A parallel dip bar frame can be found in most gyms and is simply a set of two round bars parallel with the ground and usually about four feet off the ground.  Once you have decided the spacing of the bars and have set your hands in place, you will basically step or jump up to where you are supporting yourself above the bars.  Here your elbows will remain slightly bent (not locked out) in the upward position.  You will then lower your body to the point that is comfortable (yet forcing the muscles to work) for your arms and chest and push yourself upward.  When you are at the peak of the movement, as previously mentioned, you will keep your arms slightly bent to avoid placing additional stress on your elbow joints.  Performing the downward and upward position of the movement will consist of a single repetition.  You will repeat these as desired to get the full amount of repetitions to challenge yourself.

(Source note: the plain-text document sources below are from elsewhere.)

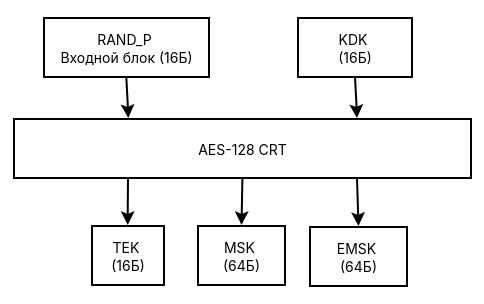
<!DOCTYPE html>
<html lang="ru">
<head>
<meta charset="utf-8">
<title>AES-128 CRT</title>
<style>
:root { --ink: #000; --paper: #fff; }
* { box-sizing: border-box; margin: 0; }
body { width: 484px; height: 304px; overflow: hidden; background: var(--paper); }
.diagram {
  position: relative; width: 484px; height: 304px; overflow: hidden;
  color: var(--ink); font: 14px/18px Inter, "Noto Sans", sans-serif;
}
.node {
  position: absolute; height: 61px; padding-top: 2px;
  display: flex; flex-direction: column; align-items: center; justify-content: center;
  border: 2px solid var(--ink); background: var(--paper); white-space: nowrap;
}
.label { padding-right: 4px; }
.input-block { left: 43px; top: 17px; width: 167px; }
.kdk { left: 297px; top: 17px; width: 116px; }
.cipher { left: 13px; top: 118px; width: 459px; }
.tek { left: 91px; top: 225px; width: 74px; }
.msk { left: 197px; top: 225px; width: 89px; }
.emsk { left: 309px; top: 226px; width: 99px; }
.arrows { position: absolute; inset: 0; }
.arrows line { stroke: var(--ink); stroke-width: 2; }
.arrows use { fill: var(--ink); }
</style>
</head>
<body>
<main class="diagram">
  <div class="node input-block"><span class="label">RAND_P</span><span>Входной блок (16Б)</span></div>
  <div class="node kdk"><span class="label">KDK</span><span>(16Б)</span></div>
  <div class="node cipher"><span>AES-128 CRT</span></div>
  <div class="node tek"><span class="label">TEK</span><span>(16Б)</span></div>
  <div class="node msk"><span class="label">MSK</span><span>(64Б)</span></div>
  <div class="node emsk"><span class="label">EMSK</span><span>(64Б)</span></div>
  <svg class="arrows" width="484" height="304" viewBox="0 0 484 304" aria-hidden="true">
    <defs><path id="arrowhead" d="M0 0L-7 -14L0 -11L7 -14Z"/></defs>
    <line x1="126.3" y1="77" x2="128" y2="109"/>
    <use href="#arrowhead" transform="translate(128.3 118) rotate(-3)"/>
    <line x1="355" y1="77" x2="356.7" y2="109"/>
    <use href="#arrowhead" transform="translate(357 118) rotate(-3)"/>
    <line x1="128" y1="178" x2="127.7" y2="216"/>
    <use href="#arrowhead" transform="translate(127.7 225)"/>
    <line x1="242.4" y1="178" x2="241.7" y2="216"/>
    <use href="#arrowhead" transform="translate(241.5 225) rotate(1)"/>
    <line x1="357" y1="178" x2="358.2" y2="217"/>
    <use href="#arrowhead" transform="translate(358.5 226) rotate(-2)"/>
  </svg>
</main>
</body>
</html>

Performing the movement more slowly and you will intensify the work on your chest muscles.  To further challenge yourself you can also perform sets of this exercise with higher repetitions or add weight.  Weight can most easily be added by wearing around your waist a special belt with a hook to place on it a dumbbell that is worn during the movement; belts like these can be purchased or if available borrowed at a gym.  This movement is challenging and if you are looking to work up to it, many fitness gyms have available machines that allow you to perform parallel bar dips and take off some of your bodyweight to make the movement easier as you build up strength.


It is wise check with a physician to see that you have an acceptable level of health before beginning an exercise program.  Further, it is wise to work with a personal trainer to learn the proper techniques for performing exercise movements.  Always use caution when performing any exercise movement and slowly ease into performing exercise movements you are unfamiliar with.

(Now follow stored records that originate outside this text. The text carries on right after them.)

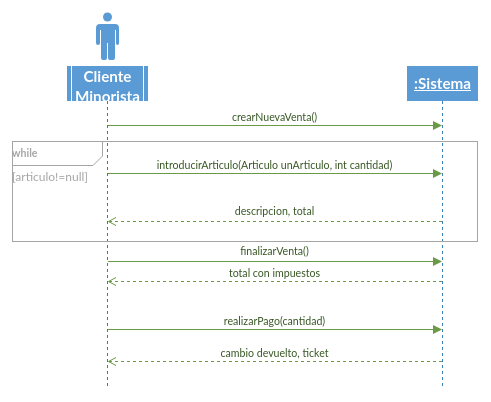
<!DOCTYPE html>
<html lang="es">
<head>
<meta charset="utf-8">
<title>Diagrama de secuencia: venta</title>
<style>
:root {
  --paper: #ffffff;
  --blue: #5b9bd5;
  --green: #6a9a45;
  --green-text: #375623;
  --grey: #a5a5a5;
  --lifeline-client: #5d6b99;
  --lifeline-system: #3f82b5;
}
* { box-sizing: border-box; }
html, body { margin: 0; overflow: hidden; background: var(--paper); }
.diagram {
  position: relative;
  width: 491px;
  height: 402px;
  overflow: hidden;
  background: var(--paper);
  font-family: Lato, "Open Sans", sans-serif;
}
.lines { position: absolute; inset: 0; display: block; }
.participant {
  position: absolute;
  top: 66px;
  height: 35px;
  overflow: hidden;
  background: var(--blue);
  color: var(--paper);
  font-size: 15.2px;
  font-weight: 700;
  line-height: 20px;
  text-align: center;
}
.client { left: 67px; width: 81px; }
.client::before, .client::after {
  content: "";
  position: absolute;
  top: 0;
  bottom: 0;
  width: 1px;
  background: var(--paper);
}
.client::before { left: 4px; }
.client::after { right: 4px; }
.system { left: 407px; width: 71px; line-height: 35px; text-decoration: underline; }
.message, .loop-name, .loop-guard { position: absolute; margin: 0; white-space: nowrap; }
.message {
  left: 108px;
  width: 333px;
  color: var(--green-text);
  font-size: 10.6px;
  line-height: 14px;
  text-align: center;
}
.loop-name { left: 12px; top: 146px; color: var(--grey); font-size: 10.6px; font-weight: 700; line-height: 14px; }
.loop-guard { left: 12px; top: 169px; color: var(--grey); font-size: 12px; line-height: 16px; }
</style>
</head>
<body>
<main class="diagram">
  <svg class="lines" width="491" height="402" viewBox="0 0 491 402" aria-hidden="true">
    <defs>
      <g id="call" stroke="var(--green)">
        <path d="M108 .5H434"/>
        <path d="M433 -4L442 .5L433 5Z" fill="var(--green)" stroke="none"/>
      </g>
      <g id="reply" fill="none" stroke="var(--green)">
        <path d="M442 .5H109" stroke-dasharray="3 3"/>
        <path d="M116 -3.5L108.5 .5L116 4.5"/>
      </g>
    </defs>

    <g id="actor" fill="var(--blue)">
      <circle cx="107.500" cy="17" r="4.500"/>
      <path d="M100 24H115Q119 24 119 28V43Q119 45 117.500 45T116 43V30H115V58Q115 60 113 60H110Q108 60 108 58V43H107V58Q107 60 105 60H103Q101 60 101 58V30H100V43Q100 45 98 45T96 43V28Q96 24 100 24Z"/>
    </g>

    <g id="lifelines">
      <path d="M107.500 101V388" stroke="var(--lifeline-client)" stroke-dasharray="3 3"/>
      <path d="M442.500 101V388" stroke="var(--lifeline-system)" stroke-dasharray="3 3"/>
    </g>

    <g id="loop" fill="none" stroke="var(--grey)">
      <rect x="12.500" y="141.500" width="465" height="100"/>
      <path d="M102.500 141.500V156L93 165.500H12.500"/>
    </g>

    <g id="messages">
      <use href="#call" y="125"/>
      <use href="#call" y="173"/>
      <use href="#reply" y="221"/>
      <use href="#call" y="261"/>
      <use href="#reply" y="281"/>
      <use href="#call" y="329"/>
      <use href="#reply" y="361"/>
    </g>
  </svg>

  <div class="participant client">Cliente<br>Minorista</div>
  <div class="participant system">:Sistema</div>

  <p class="loop-name">while</p>
  <p class="loop-guard">[articulo!=null]</p>

  <p class="message" style="top:110px">crearNuevaVenta()</p>
  <p class="message" style="top:158px">introducirArticulo(Articulo unArticulo, int cantidad)</p>
  <p class="message" style="top:204px">descripcion, total</p>
  <p class="message" style="top:244px">finalizarVenta()</p>
  <p class="message" style="top:266px">total con impuestos</p>
  <p class="message" style="top:314px">realizarPago(cantidad)</p>
  <p class="message" style="top:346px">cambio devuelto, ticket</p>
</main>
</body>
</html>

Kennedy, Robert. (1998). Basic Routines for Massive Muscles. New York, NY: Sterling Publishing Company.